The answer must be an exact copy of the records, with every picture removed.
[Opening Excerpted data section]
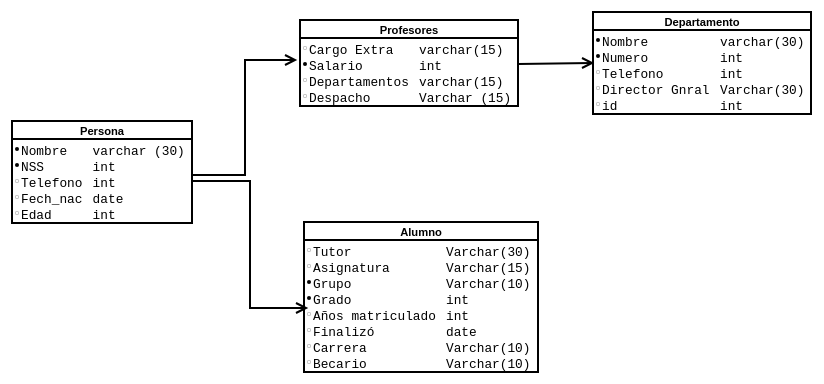
<!DOCTYPE html>
<html lang="es">
<head>
<meta charset="utf-8">
<title>Diagrama de clases</title>
<style>
:root { --ink: #000; --paper: #fff; --optional: #c8c8c8; }
*, *::before { box-sizing: border-box; margin: 0; padding: 0; }
body { width: 824px; height: 384px; overflow: hidden; background: var(--paper); color: var(--ink); }
.diagram { position: relative; width: 824px; height: 384px; overflow: hidden; }
.entity { position: absolute; border: 2px solid var(--ink); background: var(--paper); }
.entity h2 {
  height: 18px; border-bottom: 2px solid var(--ink);
  font: bold 11.2px/19px "Liberation Sans", sans-serif; text-align: center;
}
.fields {
  display: grid; grid-auto-rows: 16px; padding: 4px 0 0 8px; list-style: none;
  font: 12.8px/16px "Liberation Mono", monospace; white-space: nowrap;
}
.fields li { position: relative; display: grid; grid-template-columns: var(--name-col) auto; }
.fields li::before {
  content: ""; position: absolute; left: -6px; top: 3px; width: 4px; height: 4px;
  border: 1px solid var(--optional); border-radius: 1px;
}
.fields .key::before { border: 0; border-radius: 50%; background: var(--ink); }
.persona { left: 11px; top: 120px; width: 182px; height: 104px; --name-col: 71.6px; }
.profesores { left: 299px; top: 19px; width: 220px; height: 88px; --name-col: 110px; }
.departamento { left: 592px; top: 11px; width: 220px; height: 104px; --name-col: 118px; }
.alumno { left: 303px; top: 221px; width: 236px; height: 152px; --name-col: 133px; }
.connectors { position: absolute; left: 0; top: 0; fill: none; stroke: var(--ink); stroke-width: 2; }
</style>
</head>
<body>
<main class="diagram">
  <section class="entity persona">
    <h2>Persona</h2>
    <ul class="fields">
      <li class="key"><span>Nombre</span><span>varchar (30)</span></li>
      <li class="key"><span>NSS</span><span>int</span></li>
      <li><span>Telefono</span><span>int</span></li>
      <li><span>Fech_nac</span><span>date</span></li>
      <li><span>Edad</span><span>int</span></li>
    </ul>
  </section>
  <section class="entity profesores">
    <h2>Profesores</h2>
    <ul class="fields">
      <li><span>Cargo Extra</span><span>varchar(15)</span></li>
      <li class="key"><span>Salario</span><span>int</span></li>
      <li><span>Departamentos</span><span>varchar(15)</span></li>
      <li><span>Despacho</span><span>Varchar (15)</span></li>
    </ul>
  </section>
  <section class="entity departamento">
    <h2>Departamento</h2>
    <ul class="fields">
      <li class="key"><span>Nombre</span><span>varchar(30)</span></li>
      <li class="key"><span>Numero</span><span>int</span></li>
      <li><span>Telefono</span><span>int</span></li>
      <li><span>Director Gnral</span><span>Varchar(30)</span></li>
      <li><span>id</span><span>int</span></li>
    </ul>
  </section>
  <section class="entity alumno">
    <h2>Alumno</h2>
    <ul class="fields">
      <li><span>Tutor</span><span>Varchar(30)</span></li>
      <li><span>Asignatura</span><span>Varchar(15)</span></li>
      <li class="key"><span>Grupo</span><span>Varchar(10)</span></li>
      <li class="key"><span>Grado</span><span>int</span></li>
      <li><span>Años matriculado</span><span>int</span></li>
      <li><span>Finalizó</span><span>date</span></li>
      <li><span>Carrera</span><span>Varchar(10)</span></li>
      <li><span>Becario</span><span>Varchar(10)</span></li>
    </ul>
  </section>
  <svg class="connectors" width="824" height="384" viewBox="0 0 824 384" aria-hidden="true">
    <defs><path id="arrowhead" d="M-10 -5L0 0L-10 5"/></defs>
    <path d="M192 175H245V60H295"/>
    <use href="#arrowhead" x="295" y="60"/>
    <path d="M192 181H250V308H306"/>
    <use href="#arrowhead" x="306" y="308"/>
    <path d="M518 64L592 63"/>
    <use href="#arrowhead" x="592" y="63"/>
  </svg>
</main>
</body>
</html>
[Closing Excerpted data section]
*Written solution*
<!DOCTYPE html>
<html lang="es">
<head>
<meta charset="utf-8">
<title>Diagrama de clases</title>
<style>
:root { --ink: #000; --paper: #fff; --optional: #c8c8c8; }
*, *::before { box-sizing: border-box; margin: 0; padding: 0; }
body { width: 824px; height: 384px; overflow: hidden; background: var(--paper); color: var(--ink); }
.diagram { position: relative; width: 824px; height: 384px; overflow: hidden; }
.entity { position: absolute; border: 2px solid var(--ink); background: var(--paper); }
.entity h2 {
  height: 18px; border-bottom: 2px solid var(--ink);
  font: bold 11.2px/19px "Liberation Sans", sans-serif; text-align: center;
}
.fields {
  display: grid; grid-auto-rows: 16px; padding: 4px 0 0 8px; list-style: none;
  font: 12.8px/16px "Liberation Mono", monospace; white-space: nowrap;
}
.fields li { position: relative; display: grid; grid-template-columns: var(--name-col) auto; }
.fields li::before {
  content: ""; position: absolute; left: -6px; top: 3px; width: 4px; height: 4px;
  border: 1px solid var(--optional); border-radius: 1px;
}
.fields .key::before { border: 0; border-radius: 50%; background: var(--ink); }
.persona { left: 11px; top: 120px; width: 182px; height: 104px; --name-col: 71.6px; }
.profesores { left: 299px; top: 19px; width: 220px; height: 88px; --name-col: 110px; }
.departamento { left: 592px; top: 11px; width: 220px; height: 104px; --name-col: 118px; }
.alumno { left: 303px; top: 221px; width: 236px; height: 152px; --name-col: 133px; }
.connectors { position: absolute; left: 0; top: 0; fill: none; stroke: var(--ink); stroke-width: 2; }
</style>
</head>
<body>
<main class="diagram">
  <section class="entity persona">
    <h2>Persona</h2>
    <ul class="fields">
      <li class="key"><span>Nombre</span><span>varchar (30)</span></li>
      <li class="key"><span>NSS</span><span>int</span></li>
      <li><span>Telefono</span><span>int</span></li>
      <li><span>Fech_nac</span><span>date</span></li>
      <li><span>Edad</span><span>int</span></li>
    </ul>
  </section>
  <section class="entity profesores">
    <h2>Profesores</h2>
    <ul class="fields">
      <li><span>Cargo Extra</span><span>varchar(15)</span></li>
      <li class="key"><span>Salario</span><span>int</span></li>
      <li><span>Departamentos</span><span>varchar(15)</span></li>
      <li><span>Despacho</span><span>Varchar (15)</span></li>
    </ul>
  </section>
  <section class="entity departamento">
    <h2>Departamento</h2>
    <ul class="fields">
      <li class="key"><span>Nombre</span><span>varchar(30)</span></li>
      <li class="key"><span>Numero</span><span>int</span></li>
      <li><span>Telefono</span><span>int</span></li>
      <li><span>Director Gnral</span><span>Varchar(30)</span></li>
      <li><span>id</span><span>int</span></li>
    </ul>
  </section>
  <section class="entity alumno">
    <h2>Alumno</h2>
    <ul class="fields">
      <li><span>Tutor</span><span>Varchar(30)</span></li>
      <li><span>Asignatura</span><span>Varchar(15)</span></li>
      <li class="key"><span>Grupo</span><span>Varchar(10)</span></li>
      <li class="key"><span>Grado</span><span>int</span></li>
      <li><span>Años matriculado</span><span>int</span></li>
      <li><span>Finalizó</span><span>date</span></li>
      <li><span>Carrera</span><span>Varchar(10)</span></li>
      <li><span>Becario</span><span>Varchar(10)</span></li>
    </ul>
  </section>
  <svg class="connectors" width="824" height="384" viewBox="0 0 824 384" aria-hidden="true">
    <defs><path id="arrowhead" d="M-10 -5L0 0L-10 5"/></defs>
    <path d="M192 175H245V60H295"/>
    <use href="#arrowhead" x="295" y="60"/>
    <path d="M192 181H250V308H306"/>
    <use href="#arrowhead" x="306" y="308"/>
    <path d="M518 64L592 63"/>
    <use href="#arrowhead" x="592" y="63"/>
  </svg>
</main>
</body>
</html>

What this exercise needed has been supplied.